Today’s post comes from the El Fenn hotel in Marrakech, where I have been invited on a press trip to see this design-led hotel in the heart of the Medina that was furnished from local flea markets, renovated using local craftsmen and traditional techniques and many of the original tiles were restored. I will be sharing more on instagram as well as writing about the design in more detail later in the year, but in the meantime those green tiles…. I mean the boys’ shower room does need doing. And green is a good colour for a bathroom….
Staying with green and we come to the newest recruit to the Interior Design Collective, which I have written about before. Style North work out of Cheshire and South Manchester. Their ethos is practical with a wow factor on a budget and they offer a series of packages from “not enough time” to “no idea” to help you work out what help you need from them.
Green and pink now and a while back I showed you a bathroom by Sarah Akwisombe that was mint and pink (see below) and here, in a similar sort of space, the designer Marion Reynolds has created a version in olive and blush. Both have herringbone tiles, both have black accents to define the space and both have round mirrors and round basins. I’m instinctively drawn to the muddier end of the colour spectrum but I love both of these.

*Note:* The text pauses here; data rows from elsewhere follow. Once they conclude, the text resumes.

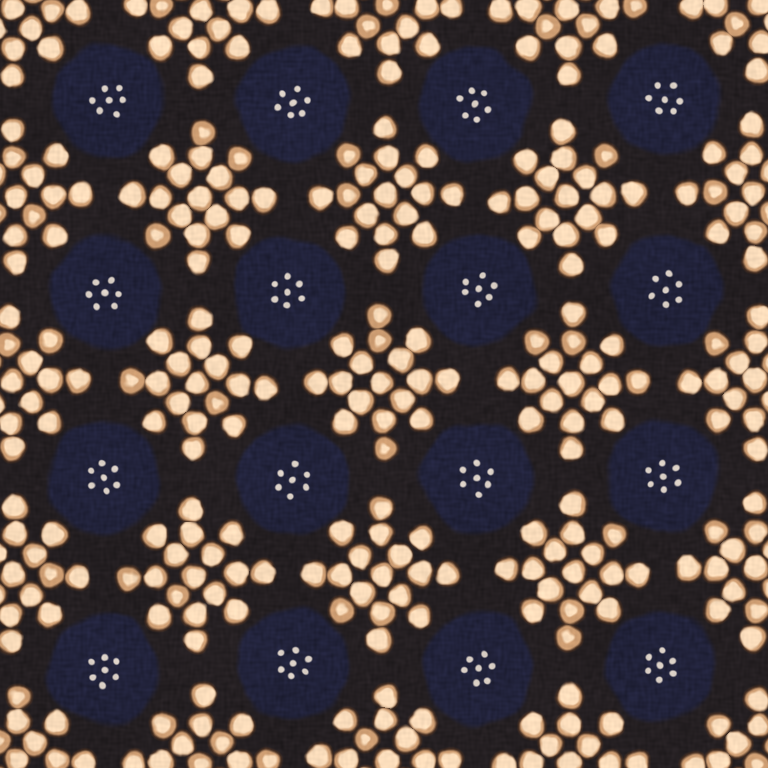
Write a three.js fragment shader that draws this pattern.

```glsl
varying vec2 vUv;

const vec2 PITCH = vec2(0.2415, 0.2455);        // spacing of the stars
const vec4 RING_RADII = vec4(0.0359, 0.0510, 0.0718, 0.0860);
const float BEAD_RADIUS = 0.0161;
const float BEAD_JITTER = 0.0026;
const float STAR_JITTER = 0.0050;
const float DISC_RADIUS = 0.0725;
const float SEED_RADIUS = 0.0043;
const float SEED_RING = 0.0190;
const float WEAVE_DEPTH = 0.14;

const vec3 GROUND = vec3(0.140, 0.120, 0.130);
const vec3 INDIGO = vec3(0.130, 0.135, 0.230);
const vec3 UMBER = vec3(0.270, 0.180, 0.130);
const vec3 BROWN = vec3(0.530, 0.390, 0.280);
const vec3 TAN = vec3(0.810, 0.620, 0.450);
const vec3 CREAM = vec3(0.980, 0.865, 0.735);
const vec3 SEED = vec3(0.860, 0.820, 0.780);
const float TAU = 6.28318;

vec2 hash2(vec2 p) {
  vec2 q = vec2(dot(p, vec2(127.1, 311.7)), dot(p, vec2(269.5, 183.3)));
  return fract(sin(q) * 43758.5);
}

vec2 jitter(vec2 p) { return hash2(p) * 2.0 - 1.0; }

float gradientNoise(vec2 p) {
  vec2 i = floor(p), f = fract(p);
  vec2 u = f * f * (3.0 - 2.0 * f);
  float a = dot(jitter(i), f);
  float b = dot(jitter(i + vec2(1, 0)), f - vec2(1, 0));
  float c = dot(jitter(i + vec2(0, 1)), f - vec2(0, 1));
  float d = dot(jitter(i + vec2(1, 1)), f - vec2(1, 1));
  return mix(mix(a, b, u.x), mix(c, d, u.x), u.y);
}

// 1 inside the edge, 0 outside, blended over the given softness
float inside(float dist, float softness) {
  return 1.0 - smoothstep(-softness, softness, dist);
}

vec2 polar(float radius, float angle) {
  return radius * vec2(cos(angle), sin(angle));
}

// x: distance to an uneven bead, y: how far its stain reaches inwards
vec2 bead(vec2 p, vec2 key) {
  vec2 rnd = hash2(key);
  p -= BEAD_JITTER * jitter(key + 17.0);
  float lobes = cos(3.0 * atan(p.y, p.x + 1e-5) + TAU * rnd.x);
  float dist = length(p) - BEAD_RADIUS * (0.94 + 0.12 * rnd.y + 0.05 * lobes);
  float stain = 0.20 * dot(p, polar(1.0, TAU * rnd.y));
  return vec2(dist, stain + 0.006 * smoothstep(0.75, 1.0, rnd.x));
}

vec2 nearer(vec2 a, vec2 b) { return a.x < b.x ? a : b; }

// A centre bead and four rings of four, alternately diagonal and upright
vec2 star(vec2 p, vec2 cell) {
  vec2 key = cell * 23.0;
  vec2 best = bead(p, key);
  float tilt = 0.05 * jitter(cell + 5.0).x;
  for (int ring = 0; ring < 4; ring++) {
    float turn = tilt + (ring == 0 || ring == 2 ? TAU / 8.0 : 0.0);
    for (int arm = 0; arm < 4; arm++) {
      vec2 spot = polar(RING_RADII[ring], turn + float(arm) * TAU / 4.0);
      best = nearer(best, bead(p - spot, key + vec2(ring + 1, arm + 1)));
    }
  }
  return best;
}

// Six small seeds around a seventh
float seeds(vec2 p, vec2 cell) {
  float dist = length(p) - SEED_RADIUS;
  float turn = TAU * hash2(cell + 41.0).x;
  for (int i = 0; i < 6; i++) {
    vec2 spot = polar(SEED_RING, turn + float(i) * TAU / 6.0);
    spot += 0.0025 * jitter(cell * 13.0 + float(i));
    dist = min(dist, length(p - spot) - SEED_RADIUS);
  }
  return dist;
}

void main() {
  vec2 uv = vUv + 0.0020 * vec2(gradientNoise(vUv * 65.0), gradientNoise(vUv * 65.0 + 31.0));
  vec2 grid = (uv - 0.5) / PITCH;

  // Indigo discs between the stars
  vec2 discCell = floor(grid);
  vec2 discPos = (grid - discCell - 0.5) * PITCH - STAR_JITTER * jitter(discCell + 71.0);
  float ragged = 0.012 * gradientNoise(vUv * 22.0);
  vec3 color = mix(GROUND, INDIGO, inside(length(discPos) - DISC_RADIUS + ragged, 0.005));
  color = mix(color, SEED, inside(seeds(discPos, discCell), 0.0015));

  // Beads, dyed from a dark halo through tan to a pale core
  vec2 starCell = floor(grid + 0.5);
  vec2 starPos = (grid - starCell) * PITCH - STAR_JITTER * jitter(starCell + 9.0);
  vec2 dye = star(starPos, starCell);
  float blotch = 0.003 * gradientNoise(vUv * 110.0);
  color = mix(color, UMBER, inside(dye.x - 0.0022, 0.0022));
  color = mix(color, BROWN, inside(dye.x, 0.0015));
  color = mix(color, TAN, inside(dye.x + 0.0015, 0.0015));
  color = mix(color, CREAM, inside(dye.x + dye.y + blotch + 0.0035, 0.0025));

  // Woven threads and faded patches
  float weave = gradientNoise(vUv * vec2(70.0, 230.0)) + gradientNoise(vUv * vec2(230.0, 70.0) + 53.0);
  float fade = 0.10 * gradientNoise(vUv * 9.0);
  float pale = smoothstep(0.3, 0.8, color.r);
  color *= 1.0 + mix(WEAVE_DEPTH * 1.6, WEAVE_DEPTH * 0.4, pale) * weave + fade * (1.0 - 0.7 * pale);

  gl_FragColor = vec4(color, 1.0);
}
```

Green kitchens have been around for a while and I think it will continue to be a strong colour for years to come. Partly because we don’t change our kitchens that often but also, as I wrote about in my post on biophilic design last week, because green connects us to nature and the outside, something that is sorely lacking in most of our lives.
The exposed bricks, which are pinkish in tone, create another, more natural version of the pink and green colour combination that everyone loves at the moment and the natural leather and sheepskins have created an almost textbook version of this school of thought.

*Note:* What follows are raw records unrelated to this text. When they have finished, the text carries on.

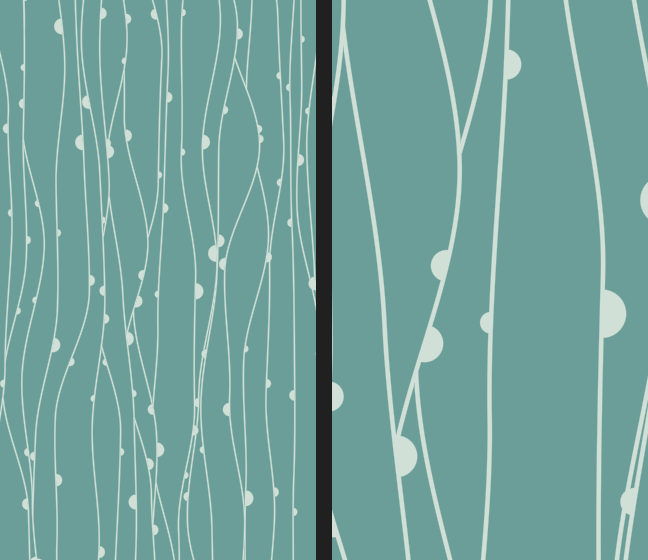
Left, the full canvas; right, a detail of the centre.
Reproduce this pattern procedurally as a Shadertoy shader.

```glsl
// Pale wavering vertical stems on a flat teal ground, joining like branches
// and carrying half-disc buds. Each stem is smooth 1D noise along y; it clings
// to its left neighbour where the two would cross.

#define SPACING 0.0535      // mean gap between stems, in canvas widths
#define WANDER 0.056        // sideways reach of each stem
#define DRIFT 0.018         // sway shared by neighbouring stems
#define BEND_LENGTH 0.40    // height between bends
#define HALF_WIDTH 0.0024   // half the stem thickness
#define BUD_PITCH 0.39      // mean height between buds on a stem
#define BUD_MIN 0.0115
#define BUD_MAX 0.0275
#define SOFTNESS 1.25       // edge blur in output pixels

const vec3 TEAL = vec3(0.42, 0.62, 0.60);
const vec3 PALE = vec3(0.82, 0.88, 0.84);

float hash(vec2 p) {
    vec3 q = fract(vec3(p.xyx) * 0.1031);
    q += dot(q, q.yzx + 33.33);
    return fract((q.x + q.y) * q.z);
}

// Unjoined stem position at height y
float rawStem(float id, float y) {
    float t = y / BEND_LENGTH + hash(vec2(id, 71.0)) + 10.0;
    float k = floor(t);
    float bend = mix(hash(vec2(id, k)), hash(vec2(id, k + 1.0)),
                     smoothstep(0.0, 1.0, t - k));
    float sway = DRIFT * sin(2.7 * y + 0.55 * id);
    return (id - 40.0) * SPACING + WANDER * (2.0 * bend - 1.0) + sway;
}

// Stem position, merged with the left neighbour where they would cross
float stemX(float id, float y) {
    return max(rawStem(id, y), rawStem(id - 1.0, y));
}

// Half disc whose flat side lies on the stem; side is the offset from it
float budDistance(float id, vec2 p, float side) {
    float cell = floor(p.y / BUD_PITCH + hash(vec2(id, 93.0)));
    vec2 seed = vec2(id + 17.0, cell + 140.0);
    float y = (cell + mix(0.12, 0.88, hash(seed)) - hash(vec2(id, 93.0))) * BUD_PITCH;
    float size = hash(seed + 50.0);
    float radius = mix(BUD_MIN, BUD_MAX, size * size);
    float facing = hash(seed + 90.0) < 0.5 ? -1.0 : 1.0;
    float disc = length(p - vec2(stemX(id, y), y)) - radius;
    return max(disc, -facing * side);
}

void mainImage(out vec4 fragColor, in vec2 fragCoord) {
    vec2 p = fragCoord / iResolution.x;
    float pixel = 1.0 / iResolution.x;
    float nearest = floor(p.x / SPACING) + 40.0;
    float d = 1.0;

    // Only stems that can reach this point
    for (int i = -3; i <= 4; i++) {
        float id = nearest + float(i);
        float x = stemX(id, p.y);
        float slope = (stemX(id, p.y + 0.002) - x) / 0.002;
        float side = (p.x - x) / sqrt(1.0 + slope * slope);
        d = min(d, abs(side) - HALF_WIDTH);
        d = min(d, budDistance(id, p, side));
    }

    float cover = clamp(0.5 - d / (SOFTNESS * pixel), 0.0, 1.0);
    fragColor = vec4(mix(TEAL, PALE, cover), 1.0);
}
```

Another look that is popular at the moment is tongue and groove panelling. It’s not expensive and it can hide a multitude of sins – bad plaster, bumpy walls, woodchip wallpaper etc. Also, if you have been nervous about the half-painted wall it gives you a reason to stop and change colour. And, if you take it three quarters of the way up, as House Seven Design has done here you can fix your walllights to it, run the wires down the back and stick the panelling over the top – no need to chase out plaster and make good afterwards.
Here is a detail of the room where she has created a work corner. It’s also a brilliant way to add character to a new build where the more traditional panelling would look out of place. IF I was in the business of redoing teen bedrooms, which I am emphatically not, this is the first look I would be considering.
Here, Laura Higham, of The Indigo House, has done a similar thing to create an office zone in a bigger room. This would also work in a teen or student bedroom, as you could use the wood as a kind of notice board or put a row of shaker pegs along the top to hang a notice board or other useful things from.
And to finish on a theme, note how the circular rug provides a contrast to all the straight lines and rectangles that you tend to find in an office space. It does the same job as the round mirrors in the bathrooms above, and the oval one in the green kitchen.
So there we have it. I hope you have enjoyed Monday’s stroll through 10 beautiful rooms and found some inspiration for your own places and spaces.